**What you need to do**
Below is a listing; give only the number of its lines that contain the word "shade".

**Records provided**
::::::::::
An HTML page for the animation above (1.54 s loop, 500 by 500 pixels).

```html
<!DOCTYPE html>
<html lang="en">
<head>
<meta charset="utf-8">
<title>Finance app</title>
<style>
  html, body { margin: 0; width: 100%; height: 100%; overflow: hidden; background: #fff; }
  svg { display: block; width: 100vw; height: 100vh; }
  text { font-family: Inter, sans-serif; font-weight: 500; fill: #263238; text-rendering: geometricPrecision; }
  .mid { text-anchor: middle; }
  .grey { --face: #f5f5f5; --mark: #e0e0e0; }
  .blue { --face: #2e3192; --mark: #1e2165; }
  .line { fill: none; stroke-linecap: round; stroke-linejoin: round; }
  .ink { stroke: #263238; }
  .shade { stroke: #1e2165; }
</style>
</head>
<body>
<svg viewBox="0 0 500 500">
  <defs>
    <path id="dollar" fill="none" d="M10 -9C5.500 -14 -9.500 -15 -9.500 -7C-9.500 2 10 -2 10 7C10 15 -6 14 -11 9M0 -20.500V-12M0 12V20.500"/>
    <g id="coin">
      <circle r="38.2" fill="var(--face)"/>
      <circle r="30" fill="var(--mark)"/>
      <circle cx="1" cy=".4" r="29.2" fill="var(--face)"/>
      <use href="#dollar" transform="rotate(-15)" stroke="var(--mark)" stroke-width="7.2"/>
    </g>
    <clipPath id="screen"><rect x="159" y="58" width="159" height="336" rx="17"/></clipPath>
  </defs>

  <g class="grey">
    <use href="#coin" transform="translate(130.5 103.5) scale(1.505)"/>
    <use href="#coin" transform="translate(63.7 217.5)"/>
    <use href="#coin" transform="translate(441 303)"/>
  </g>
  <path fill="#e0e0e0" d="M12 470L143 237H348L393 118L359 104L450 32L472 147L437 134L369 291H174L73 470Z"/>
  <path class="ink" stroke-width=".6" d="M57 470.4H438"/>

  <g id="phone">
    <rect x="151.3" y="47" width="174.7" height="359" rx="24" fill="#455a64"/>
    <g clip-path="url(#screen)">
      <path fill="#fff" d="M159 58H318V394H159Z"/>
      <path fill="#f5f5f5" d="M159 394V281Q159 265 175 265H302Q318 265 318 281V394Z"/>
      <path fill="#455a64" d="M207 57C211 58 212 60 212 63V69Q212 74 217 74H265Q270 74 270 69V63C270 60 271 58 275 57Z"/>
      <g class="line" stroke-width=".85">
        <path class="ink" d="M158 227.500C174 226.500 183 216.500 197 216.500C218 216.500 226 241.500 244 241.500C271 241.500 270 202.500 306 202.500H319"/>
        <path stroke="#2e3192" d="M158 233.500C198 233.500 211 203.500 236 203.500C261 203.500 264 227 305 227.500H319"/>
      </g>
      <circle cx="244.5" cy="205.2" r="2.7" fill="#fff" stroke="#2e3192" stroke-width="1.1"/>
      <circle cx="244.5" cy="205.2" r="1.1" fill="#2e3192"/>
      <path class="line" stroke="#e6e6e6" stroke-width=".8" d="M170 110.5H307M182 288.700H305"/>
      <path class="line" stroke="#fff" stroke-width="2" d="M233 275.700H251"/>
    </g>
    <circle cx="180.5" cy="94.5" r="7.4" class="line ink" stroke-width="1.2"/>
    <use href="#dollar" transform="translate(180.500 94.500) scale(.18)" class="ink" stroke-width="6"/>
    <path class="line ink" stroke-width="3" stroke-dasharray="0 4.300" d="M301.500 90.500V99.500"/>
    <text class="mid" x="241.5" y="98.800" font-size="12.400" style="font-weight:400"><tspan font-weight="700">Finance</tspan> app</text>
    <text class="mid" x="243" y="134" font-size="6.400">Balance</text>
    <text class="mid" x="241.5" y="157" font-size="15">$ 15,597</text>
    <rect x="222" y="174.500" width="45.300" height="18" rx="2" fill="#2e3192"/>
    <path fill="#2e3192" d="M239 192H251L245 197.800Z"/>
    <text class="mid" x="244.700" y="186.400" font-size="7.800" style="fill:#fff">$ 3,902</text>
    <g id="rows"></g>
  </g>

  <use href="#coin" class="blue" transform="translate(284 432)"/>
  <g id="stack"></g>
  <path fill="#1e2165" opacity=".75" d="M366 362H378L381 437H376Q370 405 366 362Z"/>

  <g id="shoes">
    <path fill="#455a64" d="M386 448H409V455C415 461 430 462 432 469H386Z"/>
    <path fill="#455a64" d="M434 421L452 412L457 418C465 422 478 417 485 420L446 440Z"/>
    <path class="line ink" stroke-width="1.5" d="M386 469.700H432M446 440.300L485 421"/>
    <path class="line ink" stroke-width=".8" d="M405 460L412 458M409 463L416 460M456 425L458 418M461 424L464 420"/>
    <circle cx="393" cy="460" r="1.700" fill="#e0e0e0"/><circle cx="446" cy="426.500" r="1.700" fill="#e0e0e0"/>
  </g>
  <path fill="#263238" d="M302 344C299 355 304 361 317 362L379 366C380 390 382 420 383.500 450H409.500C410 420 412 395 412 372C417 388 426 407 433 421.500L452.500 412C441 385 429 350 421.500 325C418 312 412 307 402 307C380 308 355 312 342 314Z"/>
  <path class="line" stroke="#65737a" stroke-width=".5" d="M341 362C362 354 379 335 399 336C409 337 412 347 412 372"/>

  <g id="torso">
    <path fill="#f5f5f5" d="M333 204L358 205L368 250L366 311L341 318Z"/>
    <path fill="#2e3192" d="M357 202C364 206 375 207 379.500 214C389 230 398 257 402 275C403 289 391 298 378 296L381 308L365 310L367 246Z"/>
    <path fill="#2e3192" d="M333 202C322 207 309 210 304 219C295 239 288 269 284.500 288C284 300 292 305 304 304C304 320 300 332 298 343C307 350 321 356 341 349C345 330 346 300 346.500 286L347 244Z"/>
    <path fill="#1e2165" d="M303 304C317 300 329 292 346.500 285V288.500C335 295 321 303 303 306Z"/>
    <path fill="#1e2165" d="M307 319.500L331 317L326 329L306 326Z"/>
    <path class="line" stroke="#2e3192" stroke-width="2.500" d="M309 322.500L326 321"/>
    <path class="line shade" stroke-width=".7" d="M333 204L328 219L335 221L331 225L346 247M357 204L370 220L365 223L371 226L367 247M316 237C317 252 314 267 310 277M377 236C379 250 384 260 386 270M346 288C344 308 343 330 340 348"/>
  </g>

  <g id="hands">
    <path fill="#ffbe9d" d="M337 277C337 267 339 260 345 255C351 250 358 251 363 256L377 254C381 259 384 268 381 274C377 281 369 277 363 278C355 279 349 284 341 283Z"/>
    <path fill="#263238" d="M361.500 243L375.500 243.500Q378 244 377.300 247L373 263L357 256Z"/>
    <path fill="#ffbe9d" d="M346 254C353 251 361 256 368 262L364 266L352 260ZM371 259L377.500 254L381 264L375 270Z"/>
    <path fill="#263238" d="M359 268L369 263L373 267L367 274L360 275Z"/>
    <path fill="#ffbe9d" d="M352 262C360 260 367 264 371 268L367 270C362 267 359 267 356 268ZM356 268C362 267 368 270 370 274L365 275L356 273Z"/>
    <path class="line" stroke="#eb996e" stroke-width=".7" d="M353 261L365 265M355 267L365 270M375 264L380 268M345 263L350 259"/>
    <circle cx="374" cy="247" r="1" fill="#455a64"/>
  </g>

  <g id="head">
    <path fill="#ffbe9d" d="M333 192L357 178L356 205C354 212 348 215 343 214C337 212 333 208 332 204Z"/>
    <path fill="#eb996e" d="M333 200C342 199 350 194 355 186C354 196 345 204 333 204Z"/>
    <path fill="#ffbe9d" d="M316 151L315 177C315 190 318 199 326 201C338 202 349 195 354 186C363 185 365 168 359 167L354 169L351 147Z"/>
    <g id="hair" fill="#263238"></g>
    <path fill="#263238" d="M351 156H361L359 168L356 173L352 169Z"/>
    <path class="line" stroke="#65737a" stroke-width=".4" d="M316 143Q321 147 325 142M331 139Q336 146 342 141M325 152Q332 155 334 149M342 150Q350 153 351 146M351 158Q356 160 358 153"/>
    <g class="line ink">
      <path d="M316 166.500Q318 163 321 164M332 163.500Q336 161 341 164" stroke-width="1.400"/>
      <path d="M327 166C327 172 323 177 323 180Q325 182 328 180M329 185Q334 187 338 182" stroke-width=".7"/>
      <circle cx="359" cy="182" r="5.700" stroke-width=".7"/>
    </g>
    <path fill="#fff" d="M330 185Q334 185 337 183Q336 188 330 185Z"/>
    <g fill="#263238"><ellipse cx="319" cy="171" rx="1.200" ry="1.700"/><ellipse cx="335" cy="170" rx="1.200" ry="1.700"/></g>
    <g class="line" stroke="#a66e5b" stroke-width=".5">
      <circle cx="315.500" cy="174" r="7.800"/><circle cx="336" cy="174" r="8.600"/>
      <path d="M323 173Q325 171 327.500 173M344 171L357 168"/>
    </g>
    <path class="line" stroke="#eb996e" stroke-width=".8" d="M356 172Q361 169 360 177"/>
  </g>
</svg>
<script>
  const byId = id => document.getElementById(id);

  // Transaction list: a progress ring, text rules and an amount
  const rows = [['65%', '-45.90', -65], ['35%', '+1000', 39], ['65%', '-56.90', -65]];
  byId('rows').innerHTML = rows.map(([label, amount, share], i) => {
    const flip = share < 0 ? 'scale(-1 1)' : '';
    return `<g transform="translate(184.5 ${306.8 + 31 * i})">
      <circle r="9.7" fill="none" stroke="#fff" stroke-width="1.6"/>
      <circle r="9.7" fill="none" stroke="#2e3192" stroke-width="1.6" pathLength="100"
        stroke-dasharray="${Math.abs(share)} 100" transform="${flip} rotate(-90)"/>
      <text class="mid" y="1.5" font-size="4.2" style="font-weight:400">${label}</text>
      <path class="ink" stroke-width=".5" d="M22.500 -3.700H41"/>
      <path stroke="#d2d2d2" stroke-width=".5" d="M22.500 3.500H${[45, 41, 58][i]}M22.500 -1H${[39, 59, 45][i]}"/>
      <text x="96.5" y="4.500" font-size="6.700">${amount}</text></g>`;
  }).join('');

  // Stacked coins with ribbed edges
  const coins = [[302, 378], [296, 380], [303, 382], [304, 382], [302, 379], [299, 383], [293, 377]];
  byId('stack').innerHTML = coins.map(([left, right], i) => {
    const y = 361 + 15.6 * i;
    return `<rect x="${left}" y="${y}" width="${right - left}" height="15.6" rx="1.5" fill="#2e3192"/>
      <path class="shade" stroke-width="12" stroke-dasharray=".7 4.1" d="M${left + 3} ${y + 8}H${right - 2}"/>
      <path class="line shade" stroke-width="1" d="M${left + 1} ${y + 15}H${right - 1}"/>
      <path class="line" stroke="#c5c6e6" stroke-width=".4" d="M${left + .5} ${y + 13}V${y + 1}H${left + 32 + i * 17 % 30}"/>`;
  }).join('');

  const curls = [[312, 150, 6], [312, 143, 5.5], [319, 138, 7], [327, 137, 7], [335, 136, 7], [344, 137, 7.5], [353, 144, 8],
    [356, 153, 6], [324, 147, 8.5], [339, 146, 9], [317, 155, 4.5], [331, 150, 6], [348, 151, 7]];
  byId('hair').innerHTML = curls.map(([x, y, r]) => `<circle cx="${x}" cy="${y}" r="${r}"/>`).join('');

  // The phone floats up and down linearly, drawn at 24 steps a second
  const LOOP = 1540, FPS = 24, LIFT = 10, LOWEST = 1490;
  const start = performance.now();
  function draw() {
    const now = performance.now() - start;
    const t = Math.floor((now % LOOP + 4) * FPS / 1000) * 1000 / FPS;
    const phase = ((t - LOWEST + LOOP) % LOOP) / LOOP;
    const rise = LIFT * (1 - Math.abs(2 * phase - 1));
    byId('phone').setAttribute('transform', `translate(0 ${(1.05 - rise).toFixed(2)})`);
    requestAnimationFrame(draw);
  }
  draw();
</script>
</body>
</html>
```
::::::::::
**Solution for this task**
4